(Records from a dataset)
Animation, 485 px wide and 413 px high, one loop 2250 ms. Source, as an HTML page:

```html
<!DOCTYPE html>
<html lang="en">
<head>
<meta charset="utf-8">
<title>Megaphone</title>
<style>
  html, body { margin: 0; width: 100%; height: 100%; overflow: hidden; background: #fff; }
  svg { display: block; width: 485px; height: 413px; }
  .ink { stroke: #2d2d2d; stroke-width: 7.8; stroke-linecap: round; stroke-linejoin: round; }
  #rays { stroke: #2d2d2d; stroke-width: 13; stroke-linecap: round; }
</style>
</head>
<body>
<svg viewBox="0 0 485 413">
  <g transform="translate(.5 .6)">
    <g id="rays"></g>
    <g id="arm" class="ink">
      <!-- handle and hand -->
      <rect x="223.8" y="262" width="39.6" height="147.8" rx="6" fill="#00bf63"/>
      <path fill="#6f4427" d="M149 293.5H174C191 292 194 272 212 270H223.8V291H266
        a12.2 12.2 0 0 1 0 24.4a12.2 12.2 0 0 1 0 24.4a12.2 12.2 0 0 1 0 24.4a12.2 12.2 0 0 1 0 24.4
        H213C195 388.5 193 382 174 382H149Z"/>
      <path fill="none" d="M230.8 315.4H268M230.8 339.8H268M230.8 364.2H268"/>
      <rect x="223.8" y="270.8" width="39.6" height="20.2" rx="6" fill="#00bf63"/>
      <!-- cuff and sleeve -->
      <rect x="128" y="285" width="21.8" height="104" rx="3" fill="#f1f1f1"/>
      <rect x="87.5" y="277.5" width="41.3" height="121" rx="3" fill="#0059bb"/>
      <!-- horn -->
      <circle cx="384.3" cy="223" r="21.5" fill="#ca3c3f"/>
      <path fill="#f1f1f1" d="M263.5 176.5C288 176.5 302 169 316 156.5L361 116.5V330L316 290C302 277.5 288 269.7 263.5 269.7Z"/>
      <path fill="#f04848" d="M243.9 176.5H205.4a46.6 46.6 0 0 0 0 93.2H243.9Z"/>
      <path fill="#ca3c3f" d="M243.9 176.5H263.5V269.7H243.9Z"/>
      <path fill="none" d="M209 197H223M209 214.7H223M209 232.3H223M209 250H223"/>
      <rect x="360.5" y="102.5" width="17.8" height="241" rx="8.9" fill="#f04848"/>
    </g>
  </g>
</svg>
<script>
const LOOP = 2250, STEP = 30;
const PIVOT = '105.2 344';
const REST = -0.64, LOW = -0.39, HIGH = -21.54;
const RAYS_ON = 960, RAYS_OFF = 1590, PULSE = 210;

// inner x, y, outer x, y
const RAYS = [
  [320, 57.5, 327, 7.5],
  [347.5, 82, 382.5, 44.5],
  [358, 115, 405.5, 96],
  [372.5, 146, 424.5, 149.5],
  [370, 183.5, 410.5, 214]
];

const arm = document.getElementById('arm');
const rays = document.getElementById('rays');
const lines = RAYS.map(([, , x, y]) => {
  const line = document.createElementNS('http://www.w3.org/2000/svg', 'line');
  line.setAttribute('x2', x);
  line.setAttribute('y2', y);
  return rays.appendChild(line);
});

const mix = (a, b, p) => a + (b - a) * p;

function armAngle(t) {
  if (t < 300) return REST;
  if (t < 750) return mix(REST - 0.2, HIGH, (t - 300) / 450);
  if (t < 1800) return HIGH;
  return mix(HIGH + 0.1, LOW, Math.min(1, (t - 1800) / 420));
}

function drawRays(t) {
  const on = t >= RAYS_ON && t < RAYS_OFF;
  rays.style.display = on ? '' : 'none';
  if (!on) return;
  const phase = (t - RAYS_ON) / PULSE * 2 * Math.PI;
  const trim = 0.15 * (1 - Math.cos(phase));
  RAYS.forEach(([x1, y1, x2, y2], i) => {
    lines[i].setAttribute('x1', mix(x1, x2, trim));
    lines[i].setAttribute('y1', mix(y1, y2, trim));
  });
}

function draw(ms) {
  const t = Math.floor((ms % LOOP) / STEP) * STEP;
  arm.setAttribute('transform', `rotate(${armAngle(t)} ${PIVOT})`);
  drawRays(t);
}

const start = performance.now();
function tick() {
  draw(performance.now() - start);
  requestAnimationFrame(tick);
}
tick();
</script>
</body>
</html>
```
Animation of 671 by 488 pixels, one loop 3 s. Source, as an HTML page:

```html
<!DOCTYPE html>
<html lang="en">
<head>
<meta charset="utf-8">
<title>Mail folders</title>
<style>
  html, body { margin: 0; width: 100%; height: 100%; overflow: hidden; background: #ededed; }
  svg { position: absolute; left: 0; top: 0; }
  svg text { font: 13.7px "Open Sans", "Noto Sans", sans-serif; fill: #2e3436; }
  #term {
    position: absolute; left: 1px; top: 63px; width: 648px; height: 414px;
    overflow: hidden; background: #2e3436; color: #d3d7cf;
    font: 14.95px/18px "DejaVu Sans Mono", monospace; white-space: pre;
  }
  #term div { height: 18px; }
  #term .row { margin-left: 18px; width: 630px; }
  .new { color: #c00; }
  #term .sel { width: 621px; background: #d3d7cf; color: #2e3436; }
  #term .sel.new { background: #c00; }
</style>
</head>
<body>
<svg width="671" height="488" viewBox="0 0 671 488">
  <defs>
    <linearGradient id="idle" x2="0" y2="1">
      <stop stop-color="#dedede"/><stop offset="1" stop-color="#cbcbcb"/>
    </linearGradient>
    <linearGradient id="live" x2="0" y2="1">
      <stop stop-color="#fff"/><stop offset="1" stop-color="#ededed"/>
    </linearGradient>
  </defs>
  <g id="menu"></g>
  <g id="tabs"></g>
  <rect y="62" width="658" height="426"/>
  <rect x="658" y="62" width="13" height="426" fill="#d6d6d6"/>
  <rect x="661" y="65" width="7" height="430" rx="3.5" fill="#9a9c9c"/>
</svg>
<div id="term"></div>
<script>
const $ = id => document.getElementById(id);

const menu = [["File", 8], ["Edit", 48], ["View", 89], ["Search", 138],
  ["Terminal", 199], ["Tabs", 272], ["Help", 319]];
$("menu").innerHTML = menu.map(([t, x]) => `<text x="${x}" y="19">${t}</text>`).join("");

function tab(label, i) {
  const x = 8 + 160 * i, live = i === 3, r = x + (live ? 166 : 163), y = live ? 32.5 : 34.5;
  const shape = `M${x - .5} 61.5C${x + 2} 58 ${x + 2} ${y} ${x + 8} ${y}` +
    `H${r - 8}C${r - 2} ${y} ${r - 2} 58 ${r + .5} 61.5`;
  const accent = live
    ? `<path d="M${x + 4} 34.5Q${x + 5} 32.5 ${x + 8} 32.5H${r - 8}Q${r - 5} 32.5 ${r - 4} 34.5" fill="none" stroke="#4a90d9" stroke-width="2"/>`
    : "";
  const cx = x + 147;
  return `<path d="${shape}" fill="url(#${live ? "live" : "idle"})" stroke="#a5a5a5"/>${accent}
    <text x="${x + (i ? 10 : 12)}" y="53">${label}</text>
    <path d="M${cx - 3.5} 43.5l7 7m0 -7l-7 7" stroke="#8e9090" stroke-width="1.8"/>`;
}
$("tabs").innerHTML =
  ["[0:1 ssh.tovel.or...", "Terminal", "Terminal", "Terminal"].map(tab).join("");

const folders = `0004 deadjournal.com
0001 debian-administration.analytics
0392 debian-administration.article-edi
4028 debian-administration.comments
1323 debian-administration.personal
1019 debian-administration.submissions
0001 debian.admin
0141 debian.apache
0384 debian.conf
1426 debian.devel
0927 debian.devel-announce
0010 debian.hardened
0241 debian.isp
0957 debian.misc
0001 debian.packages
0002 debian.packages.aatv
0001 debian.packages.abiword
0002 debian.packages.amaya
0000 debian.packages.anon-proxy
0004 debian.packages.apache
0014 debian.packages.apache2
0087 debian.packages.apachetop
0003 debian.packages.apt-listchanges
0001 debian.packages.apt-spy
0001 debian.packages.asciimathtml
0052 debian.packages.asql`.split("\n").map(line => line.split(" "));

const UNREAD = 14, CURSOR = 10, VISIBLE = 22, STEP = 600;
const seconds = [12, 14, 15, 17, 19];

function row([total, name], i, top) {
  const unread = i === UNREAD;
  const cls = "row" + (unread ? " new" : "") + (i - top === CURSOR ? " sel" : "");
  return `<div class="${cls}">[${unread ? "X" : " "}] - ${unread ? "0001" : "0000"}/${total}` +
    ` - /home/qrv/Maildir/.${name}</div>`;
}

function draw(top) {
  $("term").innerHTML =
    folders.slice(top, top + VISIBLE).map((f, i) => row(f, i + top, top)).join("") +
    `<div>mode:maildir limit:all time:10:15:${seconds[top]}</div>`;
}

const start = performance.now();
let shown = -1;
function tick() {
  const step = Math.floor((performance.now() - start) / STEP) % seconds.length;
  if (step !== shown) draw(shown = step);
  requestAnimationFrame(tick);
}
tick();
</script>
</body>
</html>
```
* * *
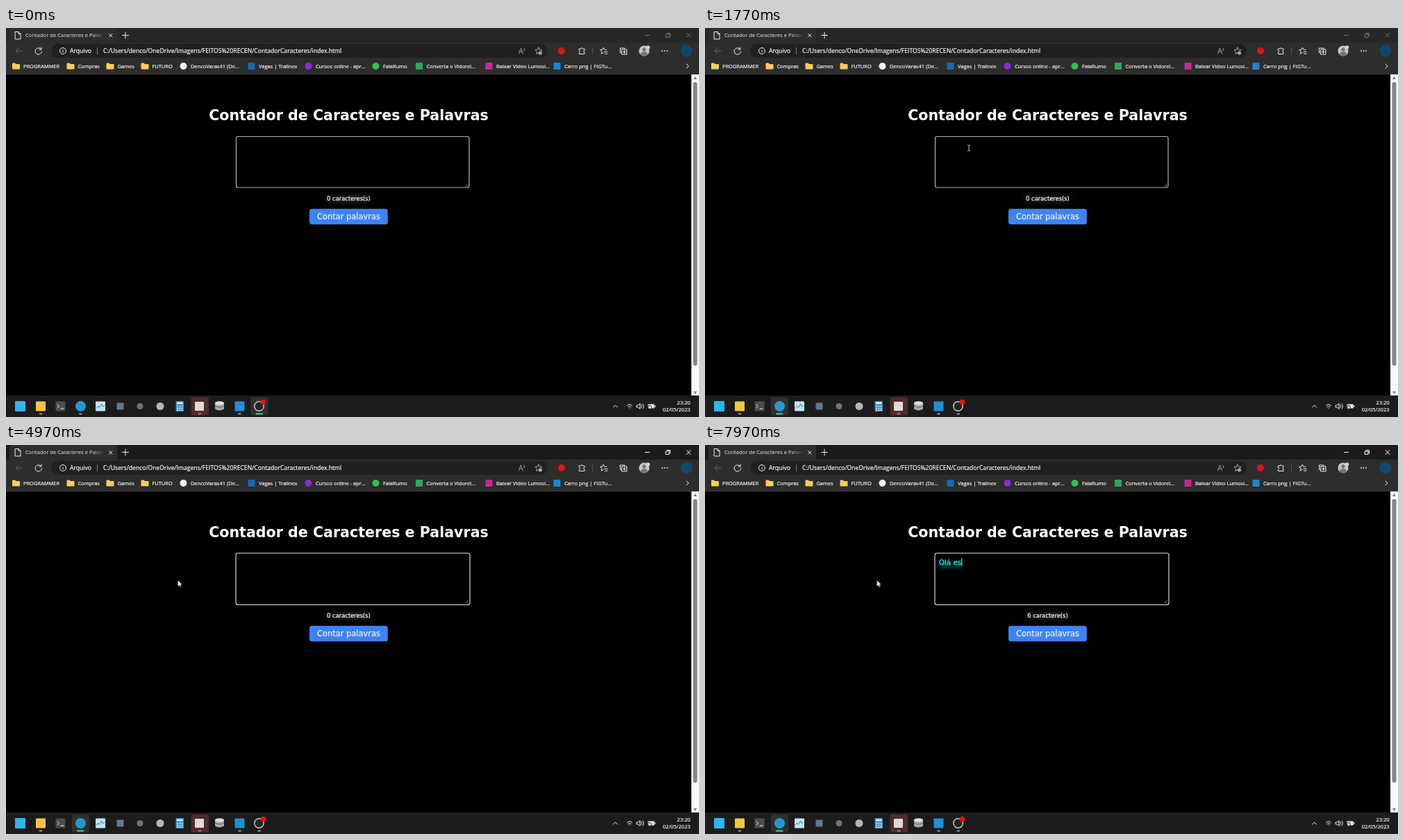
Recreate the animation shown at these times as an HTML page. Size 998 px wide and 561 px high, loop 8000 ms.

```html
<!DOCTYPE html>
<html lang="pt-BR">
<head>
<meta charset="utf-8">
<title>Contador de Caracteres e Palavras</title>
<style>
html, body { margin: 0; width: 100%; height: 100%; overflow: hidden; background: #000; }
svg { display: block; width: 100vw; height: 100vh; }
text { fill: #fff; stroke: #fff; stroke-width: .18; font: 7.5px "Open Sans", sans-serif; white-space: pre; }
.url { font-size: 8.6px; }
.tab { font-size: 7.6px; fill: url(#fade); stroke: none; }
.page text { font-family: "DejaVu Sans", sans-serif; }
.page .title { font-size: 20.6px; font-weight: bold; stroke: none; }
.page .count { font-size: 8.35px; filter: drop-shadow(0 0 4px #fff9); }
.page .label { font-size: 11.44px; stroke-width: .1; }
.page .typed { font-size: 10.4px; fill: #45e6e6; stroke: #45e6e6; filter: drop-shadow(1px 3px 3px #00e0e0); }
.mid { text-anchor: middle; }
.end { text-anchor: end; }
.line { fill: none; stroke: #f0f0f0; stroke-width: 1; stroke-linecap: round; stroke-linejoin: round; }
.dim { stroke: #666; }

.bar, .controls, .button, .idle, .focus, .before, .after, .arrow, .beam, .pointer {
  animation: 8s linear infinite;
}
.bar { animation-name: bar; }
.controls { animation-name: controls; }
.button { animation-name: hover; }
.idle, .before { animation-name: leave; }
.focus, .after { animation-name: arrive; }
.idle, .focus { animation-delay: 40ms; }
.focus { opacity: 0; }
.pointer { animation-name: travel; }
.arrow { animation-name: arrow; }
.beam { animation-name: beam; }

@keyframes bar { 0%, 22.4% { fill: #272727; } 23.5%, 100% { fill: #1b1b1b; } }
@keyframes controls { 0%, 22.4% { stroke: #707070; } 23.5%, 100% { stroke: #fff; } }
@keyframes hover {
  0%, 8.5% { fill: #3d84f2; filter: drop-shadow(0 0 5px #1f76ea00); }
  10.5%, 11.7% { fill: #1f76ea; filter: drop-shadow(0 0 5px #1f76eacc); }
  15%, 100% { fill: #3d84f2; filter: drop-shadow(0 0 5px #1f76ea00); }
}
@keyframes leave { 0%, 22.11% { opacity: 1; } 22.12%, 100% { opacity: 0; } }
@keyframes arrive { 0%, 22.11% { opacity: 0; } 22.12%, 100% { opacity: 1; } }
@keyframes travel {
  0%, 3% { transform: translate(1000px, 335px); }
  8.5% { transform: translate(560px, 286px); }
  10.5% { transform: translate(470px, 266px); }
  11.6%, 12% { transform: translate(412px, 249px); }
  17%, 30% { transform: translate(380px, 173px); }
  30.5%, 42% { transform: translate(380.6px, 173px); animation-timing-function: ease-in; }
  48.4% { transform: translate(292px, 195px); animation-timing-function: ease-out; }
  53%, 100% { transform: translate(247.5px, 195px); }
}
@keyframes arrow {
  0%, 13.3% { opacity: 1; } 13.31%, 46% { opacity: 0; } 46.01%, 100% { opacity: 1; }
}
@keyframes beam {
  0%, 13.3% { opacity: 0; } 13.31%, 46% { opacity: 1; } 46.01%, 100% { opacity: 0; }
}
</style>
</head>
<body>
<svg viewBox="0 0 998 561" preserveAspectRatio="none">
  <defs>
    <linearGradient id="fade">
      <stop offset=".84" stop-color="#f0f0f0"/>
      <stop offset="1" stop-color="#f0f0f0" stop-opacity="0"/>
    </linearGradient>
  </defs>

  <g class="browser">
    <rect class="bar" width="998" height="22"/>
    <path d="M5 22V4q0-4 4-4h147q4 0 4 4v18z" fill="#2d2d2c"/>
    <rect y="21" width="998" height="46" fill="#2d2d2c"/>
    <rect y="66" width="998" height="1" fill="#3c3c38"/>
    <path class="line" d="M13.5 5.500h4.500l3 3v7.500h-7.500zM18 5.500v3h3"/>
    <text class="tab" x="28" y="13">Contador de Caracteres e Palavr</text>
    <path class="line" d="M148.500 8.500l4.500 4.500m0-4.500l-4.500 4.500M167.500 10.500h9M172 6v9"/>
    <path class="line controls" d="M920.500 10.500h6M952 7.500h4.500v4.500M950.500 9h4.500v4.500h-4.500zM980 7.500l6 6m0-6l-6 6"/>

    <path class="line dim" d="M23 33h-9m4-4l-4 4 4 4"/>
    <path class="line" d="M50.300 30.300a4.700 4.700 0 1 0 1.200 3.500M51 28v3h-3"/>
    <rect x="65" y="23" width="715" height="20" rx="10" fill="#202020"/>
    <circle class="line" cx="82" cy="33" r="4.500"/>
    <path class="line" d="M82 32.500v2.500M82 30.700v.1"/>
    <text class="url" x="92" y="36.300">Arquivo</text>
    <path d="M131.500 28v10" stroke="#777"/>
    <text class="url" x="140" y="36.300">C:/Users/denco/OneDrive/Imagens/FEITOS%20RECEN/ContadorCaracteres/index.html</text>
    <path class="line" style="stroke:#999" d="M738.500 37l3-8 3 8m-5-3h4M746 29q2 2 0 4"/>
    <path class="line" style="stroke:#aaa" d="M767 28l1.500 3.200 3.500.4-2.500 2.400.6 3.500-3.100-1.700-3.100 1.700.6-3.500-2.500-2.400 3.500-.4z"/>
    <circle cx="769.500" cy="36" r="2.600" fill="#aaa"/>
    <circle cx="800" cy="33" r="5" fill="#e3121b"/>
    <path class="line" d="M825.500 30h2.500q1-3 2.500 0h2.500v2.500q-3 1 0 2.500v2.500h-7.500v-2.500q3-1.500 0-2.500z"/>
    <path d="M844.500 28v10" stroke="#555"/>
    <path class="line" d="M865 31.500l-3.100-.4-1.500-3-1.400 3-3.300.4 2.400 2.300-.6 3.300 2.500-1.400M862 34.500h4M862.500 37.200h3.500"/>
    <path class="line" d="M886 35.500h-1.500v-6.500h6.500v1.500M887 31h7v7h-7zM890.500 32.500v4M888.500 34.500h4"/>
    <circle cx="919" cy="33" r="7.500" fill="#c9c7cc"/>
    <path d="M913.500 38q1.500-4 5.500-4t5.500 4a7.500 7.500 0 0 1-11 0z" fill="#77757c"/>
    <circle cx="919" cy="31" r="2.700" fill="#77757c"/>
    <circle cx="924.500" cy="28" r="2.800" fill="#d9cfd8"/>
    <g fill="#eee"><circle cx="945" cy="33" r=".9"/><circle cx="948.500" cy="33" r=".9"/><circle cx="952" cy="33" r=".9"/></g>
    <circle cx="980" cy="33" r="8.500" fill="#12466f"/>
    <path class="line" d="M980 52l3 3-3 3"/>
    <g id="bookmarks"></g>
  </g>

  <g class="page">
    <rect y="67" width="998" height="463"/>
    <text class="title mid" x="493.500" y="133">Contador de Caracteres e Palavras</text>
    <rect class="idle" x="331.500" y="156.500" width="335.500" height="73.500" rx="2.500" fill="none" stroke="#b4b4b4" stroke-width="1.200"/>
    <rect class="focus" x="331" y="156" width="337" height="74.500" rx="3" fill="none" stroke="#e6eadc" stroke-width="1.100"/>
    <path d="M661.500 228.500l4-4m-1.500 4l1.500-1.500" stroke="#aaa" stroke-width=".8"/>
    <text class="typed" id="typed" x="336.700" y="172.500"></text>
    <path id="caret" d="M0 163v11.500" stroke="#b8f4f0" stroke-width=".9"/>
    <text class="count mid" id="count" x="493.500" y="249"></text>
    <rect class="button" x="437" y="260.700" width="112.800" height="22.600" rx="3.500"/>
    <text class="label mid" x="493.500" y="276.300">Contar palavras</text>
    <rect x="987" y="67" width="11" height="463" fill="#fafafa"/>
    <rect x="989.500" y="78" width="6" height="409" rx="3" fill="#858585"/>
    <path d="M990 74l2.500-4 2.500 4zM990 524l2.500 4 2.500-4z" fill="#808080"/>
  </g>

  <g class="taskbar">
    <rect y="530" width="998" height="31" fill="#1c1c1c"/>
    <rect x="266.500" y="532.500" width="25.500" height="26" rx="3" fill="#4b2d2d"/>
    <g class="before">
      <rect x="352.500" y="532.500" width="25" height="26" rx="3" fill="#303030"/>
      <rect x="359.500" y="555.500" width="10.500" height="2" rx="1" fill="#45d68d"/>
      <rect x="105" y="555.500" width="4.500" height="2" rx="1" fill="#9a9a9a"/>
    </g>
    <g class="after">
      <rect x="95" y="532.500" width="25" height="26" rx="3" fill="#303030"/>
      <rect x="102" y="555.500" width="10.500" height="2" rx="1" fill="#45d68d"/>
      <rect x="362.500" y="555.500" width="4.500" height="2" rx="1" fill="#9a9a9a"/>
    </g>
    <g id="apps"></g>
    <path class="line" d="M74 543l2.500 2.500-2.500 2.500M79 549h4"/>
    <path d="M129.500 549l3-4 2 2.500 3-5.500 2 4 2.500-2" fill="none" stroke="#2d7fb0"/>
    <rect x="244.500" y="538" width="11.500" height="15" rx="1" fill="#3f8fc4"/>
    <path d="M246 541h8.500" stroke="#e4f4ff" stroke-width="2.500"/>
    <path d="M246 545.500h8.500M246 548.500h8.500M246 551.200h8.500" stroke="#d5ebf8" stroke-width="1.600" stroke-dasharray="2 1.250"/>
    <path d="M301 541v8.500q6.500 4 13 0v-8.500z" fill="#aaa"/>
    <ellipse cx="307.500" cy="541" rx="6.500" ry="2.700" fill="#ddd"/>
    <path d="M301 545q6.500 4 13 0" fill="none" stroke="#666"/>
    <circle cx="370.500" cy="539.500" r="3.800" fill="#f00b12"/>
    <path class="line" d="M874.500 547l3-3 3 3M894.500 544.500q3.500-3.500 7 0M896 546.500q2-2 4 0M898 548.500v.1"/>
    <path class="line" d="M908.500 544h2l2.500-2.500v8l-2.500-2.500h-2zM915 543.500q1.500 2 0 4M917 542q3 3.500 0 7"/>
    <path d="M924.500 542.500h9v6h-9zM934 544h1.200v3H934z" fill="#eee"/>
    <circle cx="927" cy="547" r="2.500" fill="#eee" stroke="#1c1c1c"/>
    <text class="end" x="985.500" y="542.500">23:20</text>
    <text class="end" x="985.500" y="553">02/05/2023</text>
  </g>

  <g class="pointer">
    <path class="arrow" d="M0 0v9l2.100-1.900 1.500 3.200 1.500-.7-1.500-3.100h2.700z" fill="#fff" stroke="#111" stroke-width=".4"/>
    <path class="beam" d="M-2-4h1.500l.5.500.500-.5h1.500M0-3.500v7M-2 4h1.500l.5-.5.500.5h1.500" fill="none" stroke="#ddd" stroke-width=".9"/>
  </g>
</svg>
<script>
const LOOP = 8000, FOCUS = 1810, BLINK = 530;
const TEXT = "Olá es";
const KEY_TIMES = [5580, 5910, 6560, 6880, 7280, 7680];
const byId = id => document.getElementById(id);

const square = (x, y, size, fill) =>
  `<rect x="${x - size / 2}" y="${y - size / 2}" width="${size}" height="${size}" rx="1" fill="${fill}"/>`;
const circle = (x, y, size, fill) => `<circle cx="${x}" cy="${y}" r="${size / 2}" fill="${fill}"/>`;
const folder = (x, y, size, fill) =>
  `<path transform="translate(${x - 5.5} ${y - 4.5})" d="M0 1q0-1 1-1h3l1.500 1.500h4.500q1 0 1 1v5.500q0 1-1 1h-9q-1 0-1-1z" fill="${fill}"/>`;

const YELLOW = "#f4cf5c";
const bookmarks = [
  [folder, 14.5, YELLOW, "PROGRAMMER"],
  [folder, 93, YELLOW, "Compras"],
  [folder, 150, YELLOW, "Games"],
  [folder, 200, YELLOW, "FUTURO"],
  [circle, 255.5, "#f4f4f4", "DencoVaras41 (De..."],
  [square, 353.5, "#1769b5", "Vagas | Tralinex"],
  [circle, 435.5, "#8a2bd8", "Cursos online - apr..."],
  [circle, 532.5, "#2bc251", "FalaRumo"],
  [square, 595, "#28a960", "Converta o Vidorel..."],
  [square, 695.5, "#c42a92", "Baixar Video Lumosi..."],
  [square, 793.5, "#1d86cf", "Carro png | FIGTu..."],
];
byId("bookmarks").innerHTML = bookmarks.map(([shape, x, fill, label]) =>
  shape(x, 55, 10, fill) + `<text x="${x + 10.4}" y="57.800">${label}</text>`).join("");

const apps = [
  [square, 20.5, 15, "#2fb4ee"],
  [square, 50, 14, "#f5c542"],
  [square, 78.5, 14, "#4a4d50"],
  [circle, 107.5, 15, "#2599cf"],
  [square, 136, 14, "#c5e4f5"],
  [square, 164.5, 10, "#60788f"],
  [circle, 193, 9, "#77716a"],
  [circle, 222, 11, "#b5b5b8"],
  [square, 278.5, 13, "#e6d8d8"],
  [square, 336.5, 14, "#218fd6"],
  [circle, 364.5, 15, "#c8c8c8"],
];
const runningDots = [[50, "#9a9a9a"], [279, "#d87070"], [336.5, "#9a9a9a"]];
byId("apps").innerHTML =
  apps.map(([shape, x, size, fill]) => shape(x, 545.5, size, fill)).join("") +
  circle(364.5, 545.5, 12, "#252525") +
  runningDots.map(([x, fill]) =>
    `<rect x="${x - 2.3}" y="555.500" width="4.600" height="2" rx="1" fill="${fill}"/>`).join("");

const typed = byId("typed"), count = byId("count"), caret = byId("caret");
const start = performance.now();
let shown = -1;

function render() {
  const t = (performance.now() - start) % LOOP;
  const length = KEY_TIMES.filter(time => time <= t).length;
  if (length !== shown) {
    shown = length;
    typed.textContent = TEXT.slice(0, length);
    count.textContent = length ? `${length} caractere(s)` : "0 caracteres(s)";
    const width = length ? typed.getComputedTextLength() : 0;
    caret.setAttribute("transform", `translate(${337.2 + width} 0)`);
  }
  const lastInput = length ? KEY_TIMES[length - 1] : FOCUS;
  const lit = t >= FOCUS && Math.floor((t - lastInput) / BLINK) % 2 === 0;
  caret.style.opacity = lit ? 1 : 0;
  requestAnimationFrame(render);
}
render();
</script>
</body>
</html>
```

## What the task requires
In the records above, which lines hold the string "packages"? Copy each one.

## Reply
0001 debian.packages
0002 debian.packages.aatv
0001 debian.packages.abiword
0002 debian.packages.amaya
0000 debian.packages.anon-proxy
0004 debian.packages.apache
0014 debian.packages.apache2
0087 debian.packages.apachetop
0003 debian.packages.apt-listchanges
0001 debian.packages.apt-spy
0001 debian.packages.asciimathtml
0052 debian.packages.asql`.split("\n").map(line => line.split(" "));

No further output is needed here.